§ Extracted records:
=-=-=-=-=

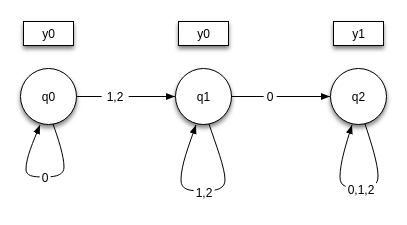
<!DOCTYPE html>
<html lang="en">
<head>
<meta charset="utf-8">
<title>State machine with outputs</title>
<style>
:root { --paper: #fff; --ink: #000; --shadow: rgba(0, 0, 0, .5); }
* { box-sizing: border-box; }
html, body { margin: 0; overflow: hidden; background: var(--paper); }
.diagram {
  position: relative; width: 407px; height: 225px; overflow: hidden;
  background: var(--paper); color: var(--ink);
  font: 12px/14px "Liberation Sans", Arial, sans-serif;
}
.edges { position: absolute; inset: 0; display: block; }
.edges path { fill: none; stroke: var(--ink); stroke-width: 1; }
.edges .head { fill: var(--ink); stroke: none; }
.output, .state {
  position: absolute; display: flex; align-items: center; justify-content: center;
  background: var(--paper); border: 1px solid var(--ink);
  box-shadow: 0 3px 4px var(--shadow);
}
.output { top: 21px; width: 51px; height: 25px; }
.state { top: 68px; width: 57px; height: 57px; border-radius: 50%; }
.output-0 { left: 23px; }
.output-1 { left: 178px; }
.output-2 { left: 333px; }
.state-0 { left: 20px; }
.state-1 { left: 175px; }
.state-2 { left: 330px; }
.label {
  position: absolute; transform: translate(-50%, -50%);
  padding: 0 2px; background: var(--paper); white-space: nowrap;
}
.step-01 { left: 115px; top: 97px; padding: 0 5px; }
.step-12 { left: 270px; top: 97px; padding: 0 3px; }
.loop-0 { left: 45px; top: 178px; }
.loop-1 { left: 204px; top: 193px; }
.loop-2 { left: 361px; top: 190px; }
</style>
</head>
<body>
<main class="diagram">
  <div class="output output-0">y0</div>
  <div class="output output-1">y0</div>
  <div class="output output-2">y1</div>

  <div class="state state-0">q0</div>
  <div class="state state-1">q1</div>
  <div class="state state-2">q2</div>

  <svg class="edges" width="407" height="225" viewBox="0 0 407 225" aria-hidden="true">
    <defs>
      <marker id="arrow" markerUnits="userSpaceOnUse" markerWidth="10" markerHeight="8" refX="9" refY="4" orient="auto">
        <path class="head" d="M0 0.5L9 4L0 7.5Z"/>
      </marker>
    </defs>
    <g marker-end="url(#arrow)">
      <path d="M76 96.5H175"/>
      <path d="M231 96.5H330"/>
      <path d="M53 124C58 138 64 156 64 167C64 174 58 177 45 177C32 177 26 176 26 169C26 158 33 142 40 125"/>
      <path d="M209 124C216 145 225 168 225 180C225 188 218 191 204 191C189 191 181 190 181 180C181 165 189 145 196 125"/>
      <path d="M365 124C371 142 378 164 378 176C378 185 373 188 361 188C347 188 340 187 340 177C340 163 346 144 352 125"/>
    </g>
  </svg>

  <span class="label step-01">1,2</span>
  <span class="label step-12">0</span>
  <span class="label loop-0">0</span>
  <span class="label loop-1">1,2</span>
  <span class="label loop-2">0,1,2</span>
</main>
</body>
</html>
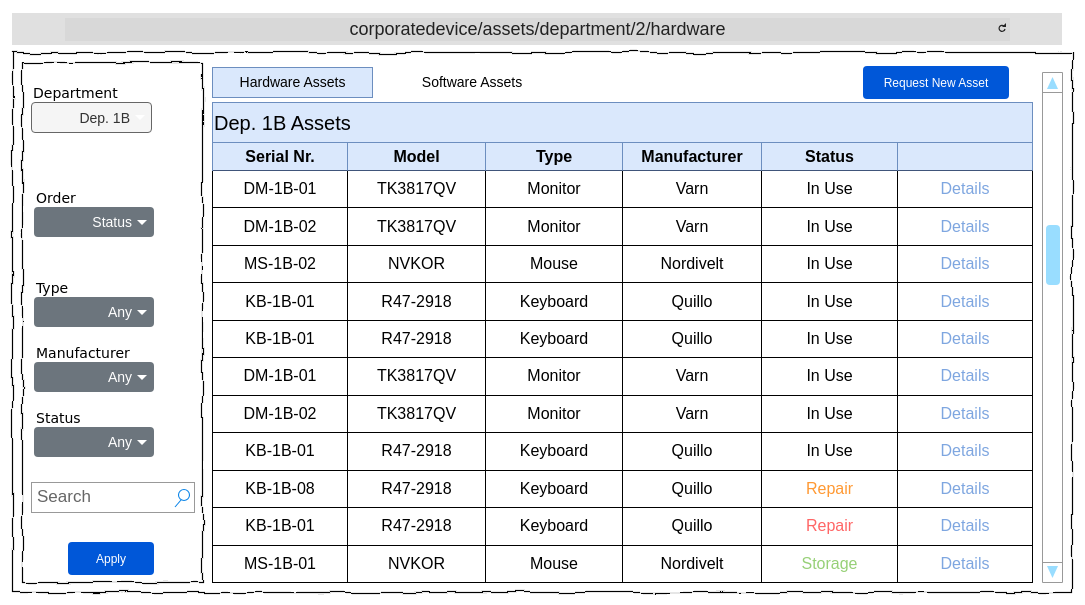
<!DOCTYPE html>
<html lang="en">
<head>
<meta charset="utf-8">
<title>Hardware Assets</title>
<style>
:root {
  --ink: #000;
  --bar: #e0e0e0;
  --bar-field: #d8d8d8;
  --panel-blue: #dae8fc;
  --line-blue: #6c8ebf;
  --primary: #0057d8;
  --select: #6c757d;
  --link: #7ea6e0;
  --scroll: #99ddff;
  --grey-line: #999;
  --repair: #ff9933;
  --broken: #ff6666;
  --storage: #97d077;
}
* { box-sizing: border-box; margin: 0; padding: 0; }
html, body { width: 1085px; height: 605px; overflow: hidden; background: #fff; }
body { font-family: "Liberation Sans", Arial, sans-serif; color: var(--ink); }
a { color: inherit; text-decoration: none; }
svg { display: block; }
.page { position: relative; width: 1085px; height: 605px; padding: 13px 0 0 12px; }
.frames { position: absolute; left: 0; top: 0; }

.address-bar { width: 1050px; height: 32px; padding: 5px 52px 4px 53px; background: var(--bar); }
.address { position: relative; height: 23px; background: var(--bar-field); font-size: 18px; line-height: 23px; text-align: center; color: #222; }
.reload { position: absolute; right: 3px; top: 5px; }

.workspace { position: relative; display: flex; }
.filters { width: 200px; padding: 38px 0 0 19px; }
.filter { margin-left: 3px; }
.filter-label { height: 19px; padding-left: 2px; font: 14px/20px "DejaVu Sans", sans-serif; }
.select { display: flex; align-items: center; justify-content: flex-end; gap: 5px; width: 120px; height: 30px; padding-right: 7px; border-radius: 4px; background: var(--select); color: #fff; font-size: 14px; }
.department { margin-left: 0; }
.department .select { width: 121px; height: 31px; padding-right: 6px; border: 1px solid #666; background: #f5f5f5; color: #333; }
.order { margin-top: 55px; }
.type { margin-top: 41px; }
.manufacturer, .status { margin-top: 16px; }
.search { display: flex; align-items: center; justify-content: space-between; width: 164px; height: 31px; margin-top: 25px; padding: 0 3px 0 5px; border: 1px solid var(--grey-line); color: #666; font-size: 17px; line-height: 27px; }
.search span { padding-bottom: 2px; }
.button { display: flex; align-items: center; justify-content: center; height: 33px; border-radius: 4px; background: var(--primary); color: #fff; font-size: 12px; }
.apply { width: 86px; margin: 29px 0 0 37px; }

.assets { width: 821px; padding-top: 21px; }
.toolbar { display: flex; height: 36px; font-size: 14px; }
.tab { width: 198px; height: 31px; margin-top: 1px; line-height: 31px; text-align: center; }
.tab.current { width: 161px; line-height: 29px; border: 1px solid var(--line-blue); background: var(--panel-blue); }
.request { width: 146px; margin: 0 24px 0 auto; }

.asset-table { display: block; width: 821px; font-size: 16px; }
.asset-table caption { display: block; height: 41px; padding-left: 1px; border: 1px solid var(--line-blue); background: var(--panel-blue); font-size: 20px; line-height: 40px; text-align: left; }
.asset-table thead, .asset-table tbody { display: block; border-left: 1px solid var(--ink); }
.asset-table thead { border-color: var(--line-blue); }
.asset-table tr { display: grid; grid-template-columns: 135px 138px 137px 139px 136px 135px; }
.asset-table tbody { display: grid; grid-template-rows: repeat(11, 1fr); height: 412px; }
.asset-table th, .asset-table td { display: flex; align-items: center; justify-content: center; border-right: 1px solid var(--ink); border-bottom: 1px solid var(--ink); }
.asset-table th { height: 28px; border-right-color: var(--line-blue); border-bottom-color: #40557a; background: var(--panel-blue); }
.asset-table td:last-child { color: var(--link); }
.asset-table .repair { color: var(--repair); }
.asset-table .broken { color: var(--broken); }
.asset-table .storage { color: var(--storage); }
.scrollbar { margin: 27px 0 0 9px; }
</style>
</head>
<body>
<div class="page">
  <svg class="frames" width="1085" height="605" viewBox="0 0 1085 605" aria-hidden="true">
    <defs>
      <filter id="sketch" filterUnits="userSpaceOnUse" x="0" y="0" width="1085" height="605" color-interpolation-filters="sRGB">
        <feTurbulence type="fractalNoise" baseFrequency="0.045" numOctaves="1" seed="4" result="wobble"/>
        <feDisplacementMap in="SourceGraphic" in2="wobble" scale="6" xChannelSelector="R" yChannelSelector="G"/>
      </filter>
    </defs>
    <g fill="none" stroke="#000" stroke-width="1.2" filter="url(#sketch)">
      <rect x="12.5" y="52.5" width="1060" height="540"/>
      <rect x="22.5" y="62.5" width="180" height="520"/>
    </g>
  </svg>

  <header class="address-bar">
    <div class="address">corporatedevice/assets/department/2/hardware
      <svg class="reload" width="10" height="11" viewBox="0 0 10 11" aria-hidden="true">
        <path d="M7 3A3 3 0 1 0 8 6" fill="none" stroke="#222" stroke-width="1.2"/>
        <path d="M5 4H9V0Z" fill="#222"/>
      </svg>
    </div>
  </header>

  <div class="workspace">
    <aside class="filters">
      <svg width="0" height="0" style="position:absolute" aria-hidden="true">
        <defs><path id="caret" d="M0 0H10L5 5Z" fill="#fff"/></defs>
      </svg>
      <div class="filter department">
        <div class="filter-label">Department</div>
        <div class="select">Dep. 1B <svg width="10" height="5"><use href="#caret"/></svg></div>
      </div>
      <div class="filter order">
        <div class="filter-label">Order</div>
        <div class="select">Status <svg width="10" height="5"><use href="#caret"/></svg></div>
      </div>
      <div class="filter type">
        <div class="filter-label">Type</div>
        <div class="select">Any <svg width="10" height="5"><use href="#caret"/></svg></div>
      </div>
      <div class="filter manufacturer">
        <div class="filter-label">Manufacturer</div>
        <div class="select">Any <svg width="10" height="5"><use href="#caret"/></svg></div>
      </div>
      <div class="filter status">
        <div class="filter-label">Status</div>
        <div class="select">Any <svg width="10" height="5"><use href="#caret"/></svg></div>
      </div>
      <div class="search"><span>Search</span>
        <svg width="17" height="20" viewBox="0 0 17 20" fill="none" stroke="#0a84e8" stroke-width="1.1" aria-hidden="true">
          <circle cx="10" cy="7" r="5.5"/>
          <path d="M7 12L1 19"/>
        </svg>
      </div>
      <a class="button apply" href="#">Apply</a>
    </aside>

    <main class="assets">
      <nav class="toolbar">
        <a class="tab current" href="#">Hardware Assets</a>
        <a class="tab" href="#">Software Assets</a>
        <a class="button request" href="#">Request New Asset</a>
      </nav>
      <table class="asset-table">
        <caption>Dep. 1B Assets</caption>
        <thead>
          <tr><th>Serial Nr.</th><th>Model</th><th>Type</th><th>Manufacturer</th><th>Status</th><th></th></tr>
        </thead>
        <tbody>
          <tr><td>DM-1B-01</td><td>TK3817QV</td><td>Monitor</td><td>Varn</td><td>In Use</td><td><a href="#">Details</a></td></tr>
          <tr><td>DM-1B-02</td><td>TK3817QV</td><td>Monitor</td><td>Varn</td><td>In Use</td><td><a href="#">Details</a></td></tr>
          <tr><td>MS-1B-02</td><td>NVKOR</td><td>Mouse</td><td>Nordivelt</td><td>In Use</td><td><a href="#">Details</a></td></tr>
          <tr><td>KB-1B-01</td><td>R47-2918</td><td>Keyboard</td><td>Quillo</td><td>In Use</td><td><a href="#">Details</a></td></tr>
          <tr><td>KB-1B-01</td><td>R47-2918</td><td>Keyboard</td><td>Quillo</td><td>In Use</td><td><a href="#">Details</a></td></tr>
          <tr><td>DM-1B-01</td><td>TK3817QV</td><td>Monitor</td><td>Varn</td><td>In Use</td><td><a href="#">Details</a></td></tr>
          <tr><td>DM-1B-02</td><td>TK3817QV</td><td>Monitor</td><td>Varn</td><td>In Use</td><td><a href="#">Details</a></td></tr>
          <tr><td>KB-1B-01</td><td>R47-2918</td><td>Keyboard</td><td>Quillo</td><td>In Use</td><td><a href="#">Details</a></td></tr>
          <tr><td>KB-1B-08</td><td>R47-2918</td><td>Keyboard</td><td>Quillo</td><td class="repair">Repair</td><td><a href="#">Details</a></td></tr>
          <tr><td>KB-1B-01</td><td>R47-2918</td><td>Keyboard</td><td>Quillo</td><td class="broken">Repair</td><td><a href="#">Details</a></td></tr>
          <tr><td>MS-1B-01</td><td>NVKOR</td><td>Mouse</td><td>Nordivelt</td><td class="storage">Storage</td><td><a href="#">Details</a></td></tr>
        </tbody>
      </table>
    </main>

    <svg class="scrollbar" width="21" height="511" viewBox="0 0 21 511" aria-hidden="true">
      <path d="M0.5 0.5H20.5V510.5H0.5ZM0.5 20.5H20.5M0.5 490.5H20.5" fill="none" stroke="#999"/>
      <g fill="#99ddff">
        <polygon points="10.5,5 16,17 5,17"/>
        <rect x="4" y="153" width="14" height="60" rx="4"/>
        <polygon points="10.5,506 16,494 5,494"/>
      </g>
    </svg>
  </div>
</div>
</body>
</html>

=-=-=-=-=

§ What is needed: After locating the line holding "relative; width: 1085px;" above, output exactly that line and every line after it through the line holding "200px; padding: 38px". Include nothing else.

§ Solution to this problem:
.page { position: relative; width: 1085px; height: 605px; padding: 13px 0 0 12px; }
.frames { position: absolute; left: 0; top: 0; }

.address-bar { width: 1050px; height: 32px; padding: 5px 52px 4px 53px; background: var(--bar); }
.address { position: relative; height: 23px; background: var(--bar-field); font-size: 18px; line-height: 23px; text-align: center; color: #222; }
.reload { position: absolute; right: 3px; top: 5px; }

.workspace { position: relative; display: flex; }
.filters { width: 200px; padding: 38px 0 0 19px; }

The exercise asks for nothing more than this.